The Wars of Hashem: Why King David was not Permitted to Build the Temple - PART ONE

]Sefer Al Diglo #75[



There are those who explain that our King and Master David was admonished: "You have shed blood abundantly, and have waged great wars. You will not build a house to My Name, because you have shed much blood on the Land before me" (Divrei Ha-Yamim 1 22:8).

But this understanding is surprising, because if this were so – if King David was truly punished on account of his wars - why didn’t Israel’s prophets instruct him to refrain from wars for the rest of his life? Is it proper that a person sacrifices himself for the Nation of Israel, the Land of Israel and the Kingship of Israel, and is in the end told: "This was a mistake"?! The prophet Avigail in fact praised King David for his wars: "For Hashem will make my master a faithful house because my master fights the wars of Hashem and evil has not been found in you all of your days" (Shmuel 1 25:28). And what about the general principal that it is a Mitzvah to wage an obligatory war?  According to the Ramban, this includes conquering the Land of Israel, according to the Rambam it includes protecting Israel from a enemy.  So how can a person be admonished when he is fulfilling a Mitzvah, and – on account of this – be told that he may not build the Temple? Where is it written that a soldier may not build the Temple?

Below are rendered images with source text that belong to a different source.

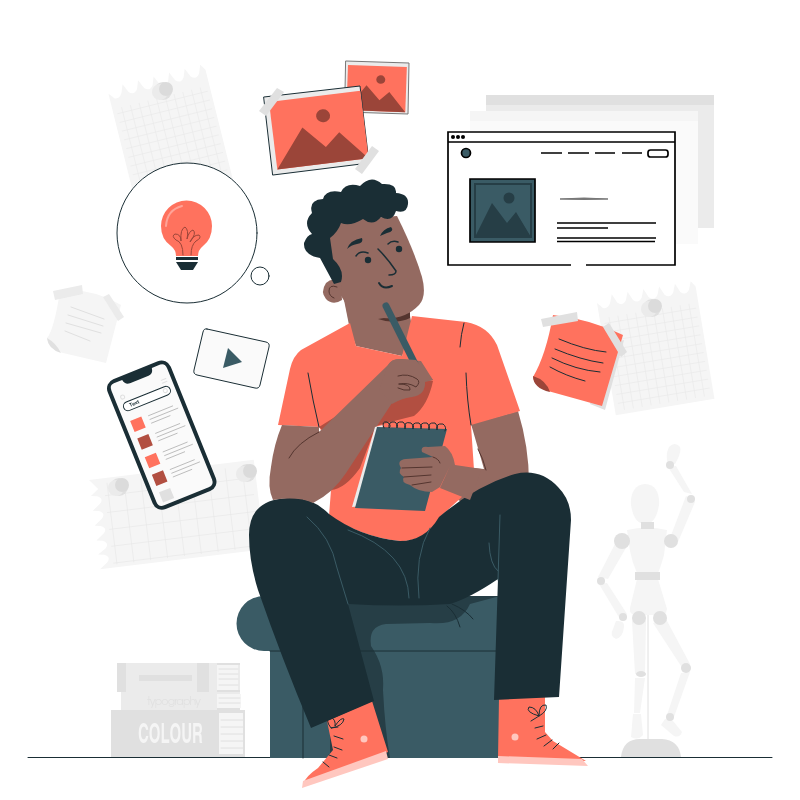
<!DOCTYPE html>
<html lang="en">
<head>
<meta charset="utf-8">
<title>Designer looking for ideas</title>
<style>
:root{--coral:#ff725e;--rust:#b24f41;--brick:#9b4539;--blush:#ffc7bf;--teal:#3a5b65;--deep:#263e46;--navy:#1a2e35;--skin:#946a61;--skin-line:#54352f;--paper:#f5f5f5;--mist:#ebebeb;--fog:#e0e0e0;--ink:#000}
html,body{margin:0;background:#fff;overflow:hidden}
svg{display:block;width:800px;height:800px}
.coral{fill:var(--coral)}.rust{fill:var(--rust)}.brick{fill:var(--brick)}.blush{fill:var(--blush)}
.teal{fill:var(--teal)}.deep{fill:var(--deep)}.navy{fill:var(--navy)}.skin{fill:var(--skin)}
.paper{fill:var(--paper)}.mist{fill:var(--mist)}.fog{fill:var(--fog)}.white{fill:#fff}
.line{fill:none;stroke:var(--navy);stroke-width:1;stroke-linecap:round;stroke-linejoin:round}
.bold{stroke-width:2}.faint{stroke:var(--fog)}.seam{stroke:var(--teal)}.fold{stroke:var(--skin-line)}
.frame{stroke:var(--ink);stroke-width:1.7}
text{font-family:"TeX Gyre Heros Cn","Liberation Sans",sans-serif;fill:var(--fog)}
.title-bold{font-size:28px;font-weight:700}
.title-thin{font:11px "TeX Gyre Adventor",Inter,sans-serif}
.search-text{font:700 5px Inter,sans-serif;fill:var(--navy)}
</style>
</head>
<body>
<svg viewBox="0 0 800 800" role="img" aria-label="A seated man with a pencil and notepad thinks, surrounded by design ideas">
<defs>
<pattern id="grid" width="9" height="9" patternUnits="userSpaceOnUse"><path d="M0 0H9M0 0V9" fill="none" stroke="#e6e6e6"/></pattern>
<pattern id="grid-wide" width="17" height="17" patternUnits="userSpaceOnUse"><path d="M0 0H17M0 0V17" fill="none" stroke="#e3e3e3"/></pattern>
<g id="torn-sheet">
<path id="sheet-edge" d="M0 6L5 12Q10 14 13 8L16 0L20 9Q25 14 29 8L32 0L36 9Q41 14 45 8L48 0L52 9Q57 14 61 8L64 0L68 9Q73 14 77 8L80 0L84 9Q89 14 93 8L96 0L100 6V120H0Z" class="paper"/>
<path d="M4 22H97V116H4Z" fill="url(#grid)"/>
</g>
<g id="pin"><circle r="9" class="fog"/><circle cx="-3" cy="1" r="8" class="mist"/><circle cx="3" cy="-2" r="7" fill="#dbdbdb"/></g>
<g id="landscape"><path d="M0 0H92V74H0Z" class="coral"/><circle cx="52" cy="22" r="7" class="brick"/><path d="M0 74L30 32L51 56L66 42L92 74Z" class="brick"/></g>
<g id="list-lines" class="line" stroke-width=".8"><path d="M0 0H26M0 4H30M0 8H20" stroke="#b5b5b5" stroke-width=".8"/></g>
<clipPath id="seat-clip"><path d="M264 596H500V758H270V651H264A27 27 0 0 1 264 596Z"/></clipPath>
<clipPath id="shirt-clip"><path id="shirt-shape" d="M350 323L301 350Q293 356 290 369L278 425L319 427L334 451L329 516Q365 538 400 541Q425 542 440 517L475 485L471 425L520 411L497 345Q488 326 466 322L412 316L402 356L356 346Z"/></clipPath>
</defs>

<g id="pinned-paper">
<use href="#torn-sheet" transform="translate(107 88) rotate(-14)"/>
<use href="#pin" x="163" y="91"/>
<use href="#torn-sheet" transform="translate(596 297) rotate(-9.500)"/>
<use href="#pin" x="652" y="308"/>
<g transform="translate(89 480) rotate(-7)">
<path d="M0 0H166V90H0L8 84Q13 79 6 76L0 75L8 70Q13 65 6 62L0 61L8 55Q13 50 6 47L0 46L8 40Q13 35 6 32L0 31L8 25Q13 20 6 17L0 16L8 10Z" class="paper"/>
<path d="M14 5H162V87H14Z" fill="url(#grid-wide)"/>
</g>
<use href="#pin" x="119" y="487"/><use href="#pin" x="247" y="473"/>
</g>

<g id="pale-sticky-note">
<path d="M60 291Q90 287 121 305L106 363L63 353Q48 348 47 338Q54 330 60 291Z" class="paper"/>
<path d="M47 338Q56 343 61 353Q48 349 47 338Z" class="fog"/>
<path d="M53 291L82 285L83 294L55 300ZM103 297L109 294L124 317L118 321Z" class="mist"/>
<path d="M71 307L104 319M68 315L103 326M66 323L101 333M65 331L90 341" class="line faint"/>
</g>

<g id="books">
<path d="M117 663H240V692H117Z" class="mist"/>
<path d="M117 663H126V692H117ZM197 663H209V692H197ZM139 675H192V681H139Z" class="fog"/>
<path d="M217 665H238V690H217Z" class="paper"/><path d="M217 663H240V665H217ZM217 690H240V692H217Z" class="fog"/>
<path d="M121 692H240V710H121Z" class="mist"/><path d="M217 694H241V708H217Z" class="paper"/><path d="M217 708H240V710H217Z" class="fog"/>
<path d="M111 710H245V757H111Z" class="fog"/><path d="M219 713H243V754H219Z" class="paper"/>
<path d="M219 669H238M219 674H238M219 679H238M219 685H238M219 698H240M219 703H240M221 720H243M221 727H243M221 734H243M221 741H243M221 748H243" class="line faint"/>
<text x="147" y="705" class="title-thin" textLength="54">typography</text>
<text x="138" y="743" class="title-bold" textLength="65" lengthAdjust="spacingAndGlyphs" style="fill:var(--paper)">COLOUR</text>
</g>

<g id="wooden-mannequin">
<path d="M648 610V742" class="line faint"/>
<path d="M621 757Q623 739 640 739H662Q679 740 681 757Z" class="fog"/>
<g class="paper">
<path d="M645 484C656 484 660 495 659 505Q656 524 645 524Q634 524 631 505C630 494 635 484 645 484Z"/>
<path d="M627 530Q647 525 667 530L664 555Q661 566 658 573H637Q632 562 630 551Z"/>
<path d="M637 579H658L667 609Q666 616 660 615H635Q629 614 630 608Z"/>
<path d="M616 542L627 546L608 579L598 577ZM599 584L607 583L627 614L620 619ZM616 621Q625 620 624 627Q623 637 616 639Q609 636 613 629Z"/>
<path d="M670 538L678 542L695 502L686 496ZM684 492L692 494L676 466L668 467ZM668 464Q665 455 669 447Q675 441 680 447Q682 452 675 464Z"/>
<path d="M632 621H646L645 674H635ZM635 678H645L640 713H634ZM633 714H641L643 735Q638 741 631 737Z"/>
<path d="M653 623L666 619L690 664L683 669ZM681 673L690 672L674 717L667 715ZM665 719L673 721L682 732Q680 738 674 736L661 725Z"/>
</g>
<g class="fog"><path d="M641 522H654V529H641ZM635 572H660V580H635Z"/><circle cx="622" cy="541" r="8"/><circle cx="671" cy="541" r="7"/><circle cx="601" cy="581" r="4"/><circle cx="623" cy="617" r="4"/><circle cx="691" cy="499" r="4"/><circle cx="670" cy="465" r="4"/><circle cx="639" cy="618" r="7"/><circle cx="660" cy="618" r="7"/><ellipse cx="641" cy="674" rx="5" ry="3"/><circle cx="686" cy="668" r="5"/><circle cx="670" cy="717" r="4"/></g>
</g>
<path id="floor" d="M28 757.500H772" class="line"/>

<g id="browser-windows">
<path d="M486 95H714V228H486Z" class="mist"/><path d="M486 95H714V105H486Z" class="fog"/>
<path d="M470 111H698V244H470Z" fill="#fafafa"/><path d="M470 111H698V121H470Z" class="paper"/>
<path d="M448 132H675V265H448Z" class="white"/>
<path d="M571 265H448V132H675V265H586M448 142H675" class="frame" fill="none"/>
<circle cx="453" cy="137" r="2"/><circle cx="458" cy="137" r="2"/><circle cx="463" cy="137" r="2"/>
<circle cx="466" cy="153" r="4.500" class="teal frame"/>
<path d="M541 153H562M568 153H589M595 153H615M622 153H642M557 223H656M557 228H608M557 238H656M557 241.500H655" class="frame"/>
<rect x="648" y="150" width="20" height="7" rx="2.500" class="frame" fill="none"/>
<path d="M560 199Q584 197 608 199Q584 200 560 199Z" fill="#777" stroke="#777"/>
<path d="M470 179H535V242H470Z" class="teal frame"/>
<path d="M475 184H531V237H475Z" fill="none" stroke="#263e46" stroke-width="2"/>
<circle cx="509" cy="198" r="5.500" class="deep"/><path d="M475 237L492 203L507 223L516 212L531 237Z" class="deep"/>
</g>

<g id="photo-prints">
<path d="M346 61L409 63L408 114L345 112Z" class="mist line" style="fill:var(--mist);stroke:#777"/>
<use href="#landscape" transform="translate(348 65) rotate(2) scale(.64 .61)"/>
<path d="M264 97L360 86L369 163L273 175Z" class="line" style="fill:var(--mist)"/>
<use href="#landscape" transform="translate(269 102) rotate(-7) scale(1 .92)"/>
<path d="M259 111L277 88L284 92L266 116ZM355 169L372 146L379 151L362 174Z" class="fog"/>
</g>

<g id="idea-bubble">
<circle cx="187" cy="233" r="70" class="line" style="fill:#fff"/><circle cx="260" cy="276" r="9" class="line" style="fill:#fff"/>
<path d="M176 256Q176 250 171 246Q161 239 161 226A25.500 25.500 0 0 1 212 226Q212 239 203 246Q198 250 198 256Z" class="coral"/>
<path d="M166 226Q167 210 182 206" class="line" style="stroke:#ffa397;stroke-width:2"/>
<path d="M183 255Q183 242 176 240Q171 236 175 234Q181 234 181 241Q180 229 185 227Q189 230 187 239Q189 231 193 230Q197 233 190 242Q193 235 199 235Q202 238 196 241Q191 245 191 255" class="line" style="stroke:var(--brick)"/>
<path d="M176 257H198V260H176ZM176 262H198L193 270H181Z" class="navy"/>
</g>

<g id="video-card">
<path d="M207 329L266 342Q270 343 269 347L260 385Q259 389 255 388L197 375Q193 374 194 370L203 332Q204 328 207 329Z" class="line" style="fill:#fafafa"/>
<path d="M228 348L242 362L223 368Z" class="teal"/>
</g>

<g id="phone" transform="translate(104 383) rotate(-22)">
<rect width="68" height="140" rx="10" class="navy"/>
<path d="M9 4H18Q19 10 24 10H44Q49 10 50 4H59Q64 4 64 10V130Q64 136 58 136H10Q4 136 4 130V10Q4 4 9 4Z" fill="#fafafa"/>
<rect x="9" y="26" width="50" height="9" rx="4.500" class="line" style="fill:#fff"/>
<text x="15" y="32" class="search-text">Text</text><circle cx="54" cy="30" r="2" class="line faint"/>
<circle cx="12" cy="20" r="2" class="line faint"/><path d="M54 19H59M54 22H59" class="line faint"/>
<path d="M10 45H22V57H10ZM10 84H22V96H10Z" class="coral"/><path d="M10 64H22V76H10ZM10 103H22V115H10Z" class="rust"/><path d="M10 122H22V133H10Z" class="fog"/>
<use href="#list-lines" x="29" y="47"/><use href="#list-lines" x="29" y="66"/><use href="#list-lines" x="29" y="86"/><use href="#list-lines" x="29" y="105"/>
</g>

<g id="coral-sticky-note">
<path d="M590 404L605 410L624 340L610 345Z" class="fog"/>
<path d="M553 315Q590 319 623 335L602 406L548 391Q534 386 533 377Q546 355 553 315Z" class="coral"/>
<path d="M533 376Q546 380 550 392Q533 388 533 376Z" class="brick"/>
<path d="M541 319L577 312L578 321L543 327ZM603 327L609 323L627 352L621 357Z" class="fog"/>
<path d="M559 339Q585 350 606 352M555 349Q581 360 603 363M552 358Q576 370 600 372M550 367Q566 376 585 381" class="line"/>
</g>

<g id="ottoman">
<path d="M264 596H500V758H270V651H264A27 27 0 0 1 264 596Z" class="teal"/>
<g clip-path="url(#seat-clip)"><path d="M330 596H500L470 604Q460 626 430 623L386 624Q368 626 371 646Q385 666 383 690Q385 730 390 758H330Z" class="deep"/></g>
<path d="M270 651H500M303 651V758M447 606Q456 613 460 627M452 604Q466 610 473 619" class="line"/>
</g>

<g id="man">
<g id="shoes">
<path d="M327 721L372 701L388 752L303 784Q306 776 318 768L333 750Z" class="coral"/>
<path d="M303 781L386 751L388 759L302 788Z" class="blush"/>
<path d="M499 697H545V732L553 741L586 761L498 759Z" class="coral"/>
<path d="M498 756L582 759L588 766L498 763Z" class="blush"/>
<circle cx="364" cy="739" r="3.500" class="blush"/><circle cx="515" cy="737" r="3.500" class="blush"/>
<path d="M331 728Q324 719 331 717Q336 720 335 726Q341 717 344 719Q343 726 331 728L338 727M334 736L343 739M334 747L342 750M329 755L337 758M323 762L329 767M539 716Q525 712 529 707Q536 707 539 716Q539 704 546 705Q548 711 539 716L531 721M535 728L543 726M537 739L546 735M544 746L552 740M553 749L559 743" class="line" stroke-width="1.500"/>
</g>
<path id="neck" class="skin" d="M341 285L350 330L356 346L402 356L413 333L409 310Z"/>
<g id="far-arm"><path d="M471 424L518 411Q529 447 529 483L491 504L460 501L439 489L449 466L484 469Z" class="skin"/><path d="M486 470Q483 458 478 449" class="line fold"/></g>
<use href="#shirt-shape" class="coral"/>
<g clip-path="url(#shirt-clip)"><path d="M319 427L345 452L331 490Q345 489 360 468L376 426Q397 420 414 416Q428 405 433 381L400 376Z" class="rust"/></g>
<path d="M308 373Q313 402 319 427M466 373Q467 401 471 425M464 323Q461 334 460 347" class="line"/>

<g id="trousers">
<path d="M249 535Q249 500 287 498Q311 496 329 514Q360 537 400 541Q425 541 439 517Q477 485 515 474Q540 468 558 487Q571 500 571 520L559 697L494 700L498 579Q470 598 450 604Q400 607 348 604L374 701L311 728Q282 659 258 590Q249 561 249 535Z" class="navy"/>
<path d="M307 517Q331 537 337 568L348 604M348 530Q408 552 409 598M430 528Q414 556 419 598M500 515L498 580M489 543Q490 565 498 571" class="line seam"/>
</g>

<g id="near-arm">
<path d="M282 425L319 427V432L388 365Q392 358 401 359L421 361L433 380L425 382Q424 395 413 396Q403 398 392 403L346 473Q333 493 313 503Q298 496 273 500Q267 488 271 467Q274 444 282 425Z" class="skin"/>
<path d="M319 432Q297 443 289 458" class="line fold"/>
</g>

<g id="head">
<path d="M378 319Q395 325 410 318V312L390 317Z" style="fill:var(--skin-line)"/>
<path d="M329 238L342 220L397 216Q414 250 422 277Q427 296 419 305Q401 324 370 316L346 304L334 284Z" class="skin"/>
<path d="M341 283Q333 276 326 283Q320 292 326 299Q333 306 342 300Z" class="skin"/>
<path d="M337 287Q329 284 329 291Q329 296 334 298" class="line fold"/>
<path d="M334 284L320 258Q303 255 304 243Q307 235 312 234Q302 223 312 213Q308 200 323 199Q326 189 341 192Q346 182 360 186Q371 174 382 184Q397 183 396 193Q409 194 408 204Q407 214 396 211Q392 223 381 217Q373 227 363 219Q350 227 341 223Q338 232 330 238L333 259Q345 270 341 282Z" class="navy"/>
<path d="M347 249Q350 240 362 238Q364 243 357 244Q351 245 347 249ZM380 236Q383 229 391 227Q395 231 387 233Z" class="navy"/>
<circle cx="368" cy="260" r="3.200" class="navy"/><circle cx="399" cy="249" r="3.200" class="navy"/>
<path d="M356 256Q360 250 368 253M388 244Q392 240 398 242" class="line bold" style="stroke-width:1.500"/>
<path d="M378 249Q388 259 396 271Q396 275 389 275" class="line" style="stroke-width:1.500"/>
<path d="M379 283Q383 290 392 286" class="line bold"/>
</g>

<g id="pencil">
<path d="M386 306L417 368" fill="none" stroke="#3a5b65" stroke-width="7" stroke-linecap="round"/>
</g>
<g id="pencil-hand">
<path d="M388 365Q392 358 402 359L416 360L433 380L425 381Q426 395 412 397Q402 398 392 404L379 390Z" class="skin"/>
<path d="M398 376Q408 373 417 379Q421 382 416 387Q408 382 399 384M399 384Q411 384 410 390Q404 391 398 388" class="line fold"/>
</g>

<g id="notepad">
<path d="M375 427L383 425L363 506L352 507Z" class="mist"/>
<path d="M377 427L447 429L425 511L355 508Z" class="teal"/>
<path d="M384 428Q381 421 387 422Q392 425 389 428Q388 421 395 422Q399 425 397 428Q395 421 403 422Q407 425 405 429Q403 421 411 423Q415 426 413 429Q411 422 419 423Q423 426 421 429Q419 422 427 423Q431 426 429 430Q427 422 435 423Q439 426 437 430Q435 423 443 424Q447 427 445 431" class="line"/>
<path d="M450 466L440 487L432 492Q418 492 410 485Q400 482 404 477Q397 473 401 468Q396 460 406 459L433 457L422 452Q420 446 428 447L445 446Q453 452 455 465L482 469L470 500L440 488Z" class="skin"/>
<path d="M402 468L432 467M404 477L431 475M412 485L431 482M433 457Q439 459 440 463" class="line fold"/>
</g>
</g>
</svg>
</body>
</html>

It is true that a Cohain who murders may not recite the Bircat Cohanim, because "When you spread out your hands, I will hide my eyes from you, even when you recite many prayers, I will not hear, your hands are full of blood" (Yeshayahu 1:15).  Halachic authorities, however, have ruled that this does not apply to a Cohain who is a soldier of Tzahal and kills in war: "And on the contrary, it is proper to say to them: 'May your hands be strengthened and may your power increase'" (Ha-Rav Ovadiah Yosef in Shut Yehaveh Daat 2:14). And above all, our righteous Messiah himself, as the Rambam says, will both wage the wars of Hashem and build the Temple (Rambam, Hilchot Melachim 11:1).


[Next Week Part Two: Rav Aviner's Answer]